▼▼▼
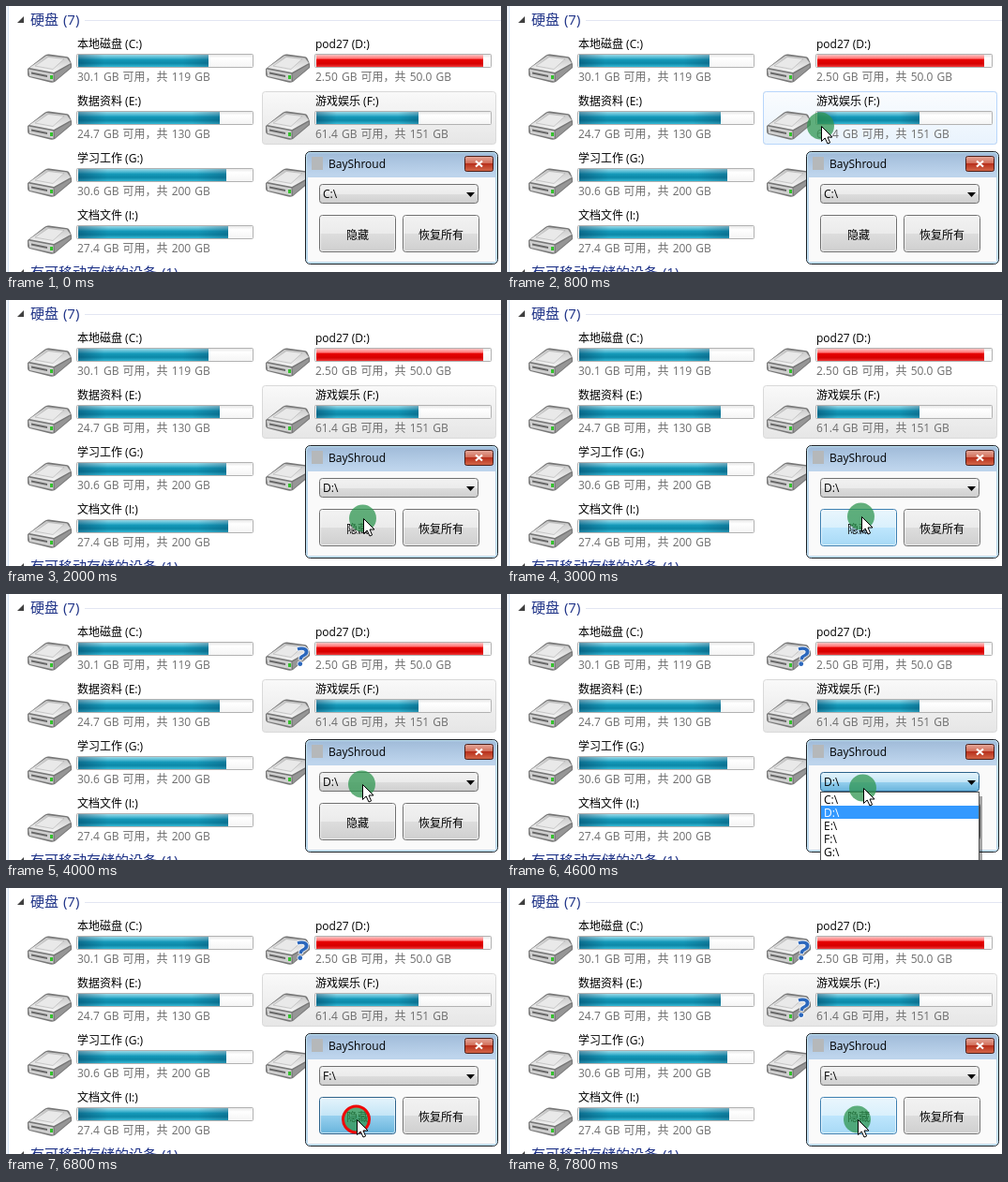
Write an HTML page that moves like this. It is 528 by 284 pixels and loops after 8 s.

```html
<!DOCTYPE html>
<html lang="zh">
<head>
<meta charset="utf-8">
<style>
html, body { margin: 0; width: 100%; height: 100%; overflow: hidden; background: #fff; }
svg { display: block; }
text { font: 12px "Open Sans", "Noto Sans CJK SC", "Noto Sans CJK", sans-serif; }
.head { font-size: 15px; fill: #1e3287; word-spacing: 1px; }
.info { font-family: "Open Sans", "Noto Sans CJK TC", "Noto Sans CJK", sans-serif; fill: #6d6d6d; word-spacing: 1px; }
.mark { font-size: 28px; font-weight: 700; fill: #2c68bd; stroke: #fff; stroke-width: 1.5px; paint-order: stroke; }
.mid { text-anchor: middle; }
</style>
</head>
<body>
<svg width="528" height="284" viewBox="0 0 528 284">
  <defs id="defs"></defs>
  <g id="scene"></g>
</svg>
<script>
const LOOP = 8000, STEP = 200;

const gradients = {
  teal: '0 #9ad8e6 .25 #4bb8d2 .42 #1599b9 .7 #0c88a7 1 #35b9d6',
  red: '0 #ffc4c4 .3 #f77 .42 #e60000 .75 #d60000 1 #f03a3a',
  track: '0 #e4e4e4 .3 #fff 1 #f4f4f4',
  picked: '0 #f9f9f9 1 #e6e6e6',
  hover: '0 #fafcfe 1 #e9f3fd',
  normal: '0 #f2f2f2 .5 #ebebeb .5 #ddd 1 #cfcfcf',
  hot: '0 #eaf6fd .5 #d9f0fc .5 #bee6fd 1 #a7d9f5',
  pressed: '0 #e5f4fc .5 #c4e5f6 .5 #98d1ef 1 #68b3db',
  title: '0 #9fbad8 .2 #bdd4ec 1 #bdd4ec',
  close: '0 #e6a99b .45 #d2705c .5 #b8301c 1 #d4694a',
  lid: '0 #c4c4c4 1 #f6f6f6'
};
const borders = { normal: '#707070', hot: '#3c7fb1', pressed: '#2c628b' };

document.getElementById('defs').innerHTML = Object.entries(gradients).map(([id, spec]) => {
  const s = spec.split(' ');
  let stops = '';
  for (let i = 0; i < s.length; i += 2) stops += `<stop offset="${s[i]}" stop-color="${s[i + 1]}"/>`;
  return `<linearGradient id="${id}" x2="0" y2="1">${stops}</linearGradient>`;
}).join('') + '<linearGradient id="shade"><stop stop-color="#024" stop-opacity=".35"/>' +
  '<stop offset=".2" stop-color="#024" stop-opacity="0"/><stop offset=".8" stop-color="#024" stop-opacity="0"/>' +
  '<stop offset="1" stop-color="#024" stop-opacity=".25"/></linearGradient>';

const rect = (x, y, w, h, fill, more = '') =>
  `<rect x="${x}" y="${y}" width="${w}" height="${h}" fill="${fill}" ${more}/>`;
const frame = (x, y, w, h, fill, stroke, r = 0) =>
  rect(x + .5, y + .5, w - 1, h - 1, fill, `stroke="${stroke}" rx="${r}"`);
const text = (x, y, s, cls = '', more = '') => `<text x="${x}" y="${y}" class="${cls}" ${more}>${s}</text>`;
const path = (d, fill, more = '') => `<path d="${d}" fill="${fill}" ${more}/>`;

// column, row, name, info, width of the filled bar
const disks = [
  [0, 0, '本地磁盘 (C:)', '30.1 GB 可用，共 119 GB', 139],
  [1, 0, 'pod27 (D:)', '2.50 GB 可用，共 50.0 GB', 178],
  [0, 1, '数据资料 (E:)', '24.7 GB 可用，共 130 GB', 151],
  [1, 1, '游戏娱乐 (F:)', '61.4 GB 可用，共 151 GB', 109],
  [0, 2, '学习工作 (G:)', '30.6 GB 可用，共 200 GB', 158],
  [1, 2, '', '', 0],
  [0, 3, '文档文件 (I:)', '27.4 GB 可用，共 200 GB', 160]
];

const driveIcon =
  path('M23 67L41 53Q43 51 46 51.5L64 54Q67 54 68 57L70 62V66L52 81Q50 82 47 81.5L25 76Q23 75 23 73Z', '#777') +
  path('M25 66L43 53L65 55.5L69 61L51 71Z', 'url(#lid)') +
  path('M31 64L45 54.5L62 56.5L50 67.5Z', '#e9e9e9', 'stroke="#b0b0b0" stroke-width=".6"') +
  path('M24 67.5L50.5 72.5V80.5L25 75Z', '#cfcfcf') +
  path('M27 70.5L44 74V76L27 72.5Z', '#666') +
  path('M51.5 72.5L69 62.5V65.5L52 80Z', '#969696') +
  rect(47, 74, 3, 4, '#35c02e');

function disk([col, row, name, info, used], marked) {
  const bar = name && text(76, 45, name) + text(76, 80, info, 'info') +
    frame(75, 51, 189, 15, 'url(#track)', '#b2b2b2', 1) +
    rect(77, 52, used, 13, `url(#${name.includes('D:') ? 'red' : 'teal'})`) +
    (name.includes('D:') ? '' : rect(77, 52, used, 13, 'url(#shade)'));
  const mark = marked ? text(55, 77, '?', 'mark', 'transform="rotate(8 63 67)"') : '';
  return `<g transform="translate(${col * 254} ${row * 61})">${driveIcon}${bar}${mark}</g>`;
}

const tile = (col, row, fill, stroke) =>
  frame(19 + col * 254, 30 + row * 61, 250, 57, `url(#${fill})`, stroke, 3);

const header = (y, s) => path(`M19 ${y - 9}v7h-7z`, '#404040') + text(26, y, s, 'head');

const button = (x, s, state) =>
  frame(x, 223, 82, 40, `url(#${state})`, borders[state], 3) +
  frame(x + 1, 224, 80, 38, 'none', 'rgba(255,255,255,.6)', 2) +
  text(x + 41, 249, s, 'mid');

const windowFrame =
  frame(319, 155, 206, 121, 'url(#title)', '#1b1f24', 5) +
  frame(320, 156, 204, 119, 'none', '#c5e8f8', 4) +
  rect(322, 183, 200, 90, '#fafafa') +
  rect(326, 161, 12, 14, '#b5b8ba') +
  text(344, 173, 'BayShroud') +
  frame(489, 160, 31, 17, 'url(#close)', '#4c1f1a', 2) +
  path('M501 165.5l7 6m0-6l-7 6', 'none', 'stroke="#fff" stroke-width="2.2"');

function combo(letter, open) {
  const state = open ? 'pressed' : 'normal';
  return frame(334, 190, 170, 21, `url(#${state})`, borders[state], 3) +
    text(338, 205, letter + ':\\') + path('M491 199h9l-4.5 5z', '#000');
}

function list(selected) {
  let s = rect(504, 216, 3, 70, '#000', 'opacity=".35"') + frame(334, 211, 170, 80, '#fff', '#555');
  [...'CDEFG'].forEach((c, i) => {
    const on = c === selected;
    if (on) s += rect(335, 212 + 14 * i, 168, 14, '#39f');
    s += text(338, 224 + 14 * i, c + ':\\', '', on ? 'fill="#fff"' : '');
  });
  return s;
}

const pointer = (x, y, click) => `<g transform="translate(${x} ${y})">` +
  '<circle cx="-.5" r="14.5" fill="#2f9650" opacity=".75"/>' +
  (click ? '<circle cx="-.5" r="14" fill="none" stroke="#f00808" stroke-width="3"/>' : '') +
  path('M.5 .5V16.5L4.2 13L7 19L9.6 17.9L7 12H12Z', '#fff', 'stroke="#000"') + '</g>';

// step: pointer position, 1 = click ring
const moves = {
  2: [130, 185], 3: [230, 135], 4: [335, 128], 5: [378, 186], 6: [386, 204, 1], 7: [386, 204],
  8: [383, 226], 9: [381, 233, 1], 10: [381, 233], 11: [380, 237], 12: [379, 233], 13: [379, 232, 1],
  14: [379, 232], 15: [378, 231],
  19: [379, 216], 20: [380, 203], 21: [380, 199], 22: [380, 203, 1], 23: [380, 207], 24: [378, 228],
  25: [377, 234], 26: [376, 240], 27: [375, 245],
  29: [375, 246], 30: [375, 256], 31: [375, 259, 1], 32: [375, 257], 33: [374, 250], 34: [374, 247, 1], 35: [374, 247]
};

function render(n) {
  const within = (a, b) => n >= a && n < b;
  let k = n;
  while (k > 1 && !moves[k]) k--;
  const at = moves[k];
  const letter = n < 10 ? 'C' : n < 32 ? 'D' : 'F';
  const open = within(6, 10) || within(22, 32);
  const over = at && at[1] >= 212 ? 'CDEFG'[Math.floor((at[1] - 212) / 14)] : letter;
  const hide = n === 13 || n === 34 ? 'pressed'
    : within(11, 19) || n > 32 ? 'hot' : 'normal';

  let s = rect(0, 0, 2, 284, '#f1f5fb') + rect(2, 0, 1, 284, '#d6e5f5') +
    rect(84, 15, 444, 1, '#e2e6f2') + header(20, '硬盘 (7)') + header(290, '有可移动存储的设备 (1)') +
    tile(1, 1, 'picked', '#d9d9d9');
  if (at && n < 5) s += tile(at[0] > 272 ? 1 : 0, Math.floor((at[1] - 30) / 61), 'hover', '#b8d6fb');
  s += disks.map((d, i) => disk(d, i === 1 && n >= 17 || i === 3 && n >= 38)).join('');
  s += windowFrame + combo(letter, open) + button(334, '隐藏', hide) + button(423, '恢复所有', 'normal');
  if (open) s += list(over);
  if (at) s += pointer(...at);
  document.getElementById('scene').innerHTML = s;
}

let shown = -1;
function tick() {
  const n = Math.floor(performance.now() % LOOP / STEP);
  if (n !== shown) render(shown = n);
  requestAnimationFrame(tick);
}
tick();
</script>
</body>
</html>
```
▲▲▲
• [Prompt]: A line belongs in the answer if it contains the word "body"; please copy each such line from the material.

• [Answer section]:
html, body { margin: 0; width: 100%; height: 100%; overflow: hidden; background: #fff; }
<body>
</body>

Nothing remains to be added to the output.